blaming capitalism

Social critics tend to use the word "capitalism" when discussing the West. In fact, of course, we live in a mixed economy, i.e. one that combines elements of capitalism and socialism. A society in which 40-50% of GDP is allocated to the state can hardly be described as free market capitalism.
   Sometimes the things being complained about are plausibly more traceable to capitalism than socialism (e.g. pollution), but more typically it's simply assumed that it must be the capitalist part that is responsible, with little basis for the assumption. For example, the supposed dumbing down that tends to go with massification is often blamed on capitalism, although massification is likely to be correlated with income redistribution.
   During and after the 2008/09 financial meltdown, numerous commentators were ready to blame the crisis on "capitalism". Simplistic labels assist in the process of making simplistic assessments: we were living under capitalism, hence it must be capitalism's fault; it was the banking system that went wrong and banking is part of capitalism, hence capitalism was to blame; etc. In fact, the circumstances that led to the meltdown were a complex mixture of markets and intervention.
   If you interfere with the market, and the market goes wrong, you should consider the possibility that the interference contributed to the problem, or may even have been the primary source of the problem.
   The fact that nothing as sophisticated as this tends to happen, and that we get knee-jerk blaming of "capitalism" — usually without anyone bothering to consider what the term means — should not perhaps surprise us. Many (most?) contemporary social commentators have studied for degrees in humanities subjects. The humanities are increasingly dominated by the Marxist worldview, though it tends nowadays to come under the more respectable-sounding label of "Critical Theory". Marxism involves commitment to the belief that capitalism is unjust, intrinsically flawed, bound to end badly etc; and Critical Theory tends to uncritically identify Western societies as "capitalist".
   I have not yet come across any accounts of the COVID-19 pandemic that finger capitalism as a culprit, but I suspect it's just a matter of time.
   At the moment, we seem to be at the gloom/despair stage rather than the anger/blame stage.
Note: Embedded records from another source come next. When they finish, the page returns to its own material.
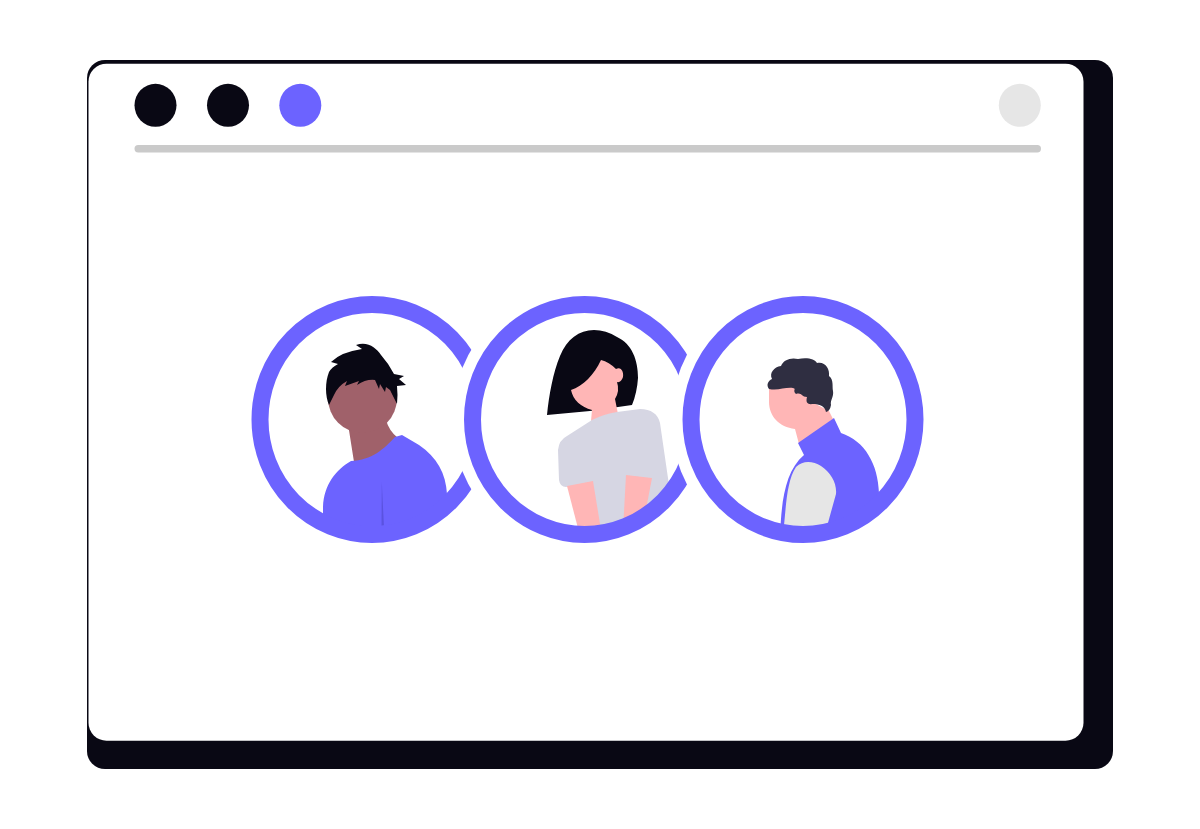
<!DOCTYPE html>
<html lang="en">
<head>
<meta charset="utf-8">
<title>Team avatars in a browser window</title>
<style>
:root {
  --paper: #ffffff;
  --ink: #090814;
  --accent: #6c63ff;
  --accent-fold: #5a52e0;
  --rule: #cacaca;
  --mist: #e6e6e6;
  --shirt: #d6d6e3;
  --hair-slate: #2f2e41;
  --skin-light: #ffb6b6;
  --skin-dark: #a0616a;
}
html, body { margin: 0; background: var(--paper); overflow: hidden; }
svg { display: block; width: 1200px; height: 829px; }
.paper { fill: var(--paper); }
.ink { fill: var(--ink); }
.accent { fill: var(--accent); }
.rule { fill: var(--rule); }
.mist { fill: var(--mist); }
.shirt { fill: var(--shirt); }
.hair-slate { fill: var(--hair-slate); }
.skin-light { fill: var(--skin-light); }
.skin-dark { fill: var(--skin-dark); }
.ring { fill: none; stroke: var(--accent); stroke-width: 17; }
.fold { fill: var(--accent-fold); }
</style>
</head>
<body>
<svg viewBox="0 0 1200 829" role="img" aria-label="Browser window with three overlapping round avatars">
  <defs>
    <ellipse id="avatar-halo" rx="132" ry="136"/>
    <ellipse id="avatar-ring" rx="112" ry="115"/>
    <clipPath id="clip-first"><ellipse cx="372" cy="419.5" rx="112" ry="115"/></clipPath>
    <clipPath id="clip-second"><ellipse cx="584.5" cy="419.5" rx="112" ry="115"/></clipPath>
    <clipPath id="clip-third"><ellipse cx="803" cy="419.5" rx="112" ry="115"/></clipPath>
  </defs>

  <g id="window">
    <rect class="ink" x="87" y="60" width="1026" height="709" rx="18"/>
    <rect class="paper" x="88.5" y="63.7" width="995" height="677" rx="18"/>
    <ellipse class="ink" cx="155.5" cy="105.3" rx="21" ry="21.5"/>
    <ellipse class="ink" cx="228" cy="105.3" rx="21" ry="21.5"/>
    <ellipse class="accent" cx="300.3" cy="105.3" rx="21" ry="21.5"/>
    <ellipse class="mist" cx="1019.8" cy="105.3" rx="21" ry="21.5"/>
    <rect class="rule" x="134.5" y="145" width="906.5" height="7.4" rx="3.7"/>
  </g>

  <g id="avatar-first">
    <g clip-path="url(#clip-first)">
      <path class="skin-dark" d="M348 424L354 462L376 464L398 438Q389 431 386 420Z"/>
      <ellipse class="skin-dark" cx="362.5" cy="398" rx="34.5" ry="35"/>
      <path class="ink" d="M329 405C325 396 325 382 329 372Q332 367 338 364L331 362Q341 352 362 349L356 345C368 341 376 348 381 355Q389 364 394 374L404 376L399 379L406 385L397 386Q398 395 397 404L390 390L386 387L385 392L380 384L379 389L375 380Q366 379 357 385L359 381L345 386L347 381Q338 386 334 395Z"/>
      <path class="accent" d="M323 550V507C324 484 336 470 351 461C372 460 384 449 395 437L402 435L419 445C437 457 446 474 447 494L449 550Z"/>
      <path class="fold" d="M381.8 482L384 528L381.5 530Z"/>
    </g>
    <use class="ring" href="#avatar-ring" x="372" y="419.5"/>
  </g>

  <g id="avatar-second">
    <use class="paper" href="#avatar-halo" x="584.5" y="419.5"/>
    <g clip-path="url(#clip-second)">
      <path class="ink" d="M547 415C549 395 553 373 560 356C567 339 579 330 594 330Q606 330 617 337C632 344 638 360 638 378Q637 393 632 405L590 411Z"/>
      <path class="skin-light" d="M571 390C583 386 594 375 601 360Q609 362 616 369C621 366 624 372 623 377Q621 383 617 382Q620 391 615 399L618 414L591 421L592 410C581 407 573 400 571 390Z"/>
      <path class="shirt" d="M567 436L592 420Q604 414 617 412L640 409C651 409 658 414 660 423L669 485L655 540H600L590 483L566 487Q560 487 559 480L558 450Q559 440 567 436Z"/>
      <path class="skin-light" d="M567 486L593 481L602 536H580Z"/>
      <path class="skin-light" d="M626 475L652 478L643 525L623 530Z"/>
    </g>
    <use class="ring" href="#avatar-ring" x="584.5" y="419.5"/>
  </g>

  <g id="avatar-third">
    <use class="paper" href="#avatar-halo" x="803" y="419.5"/>
    <g clip-path="url(#clip-third)">
      <path class="skin-light" d="M769 389L796 384L812 402L829 411L833 419L799 444L795 429C779 427 769 416 769 402Z"/>
      <path class="hair-slate" d="M769 389C766 385 768 381 772 379C769 373 774 367 781 366C783 360 791 357 798 359C807 357 815 359 817 363C825 361 830 369 829 376C834 380 832 386 833 391C834 397 830 400 831 405Q830 411 826 412C825 406 819 404 813 404C806 405 806 401 807 397C801 397 802 392 796 394C792 390 797 389 793 388C785 387 778 391 769 389Z"/>
      <path class="accent" d="M780 540C781 505 784 472 804 455L798 443L834 418L841 433C865 441 878 464 879 493L870 550H780Z"/>
      <path class="mist" d="M783 535C786 510 786 482 796 467C803 460 813 461 821 466C831 473 837 483 836 494L826 530Z"/>
    </g>
    <use class="ring" href="#avatar-ring" x="803" y="419.5"/>
  </g>
</svg>
</body>
</html>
The Atlantic, for example, asks whether the USA is a broken state. America, like other nations, is temporarily in a bad way, but it seems a little premature to start talking about failed states.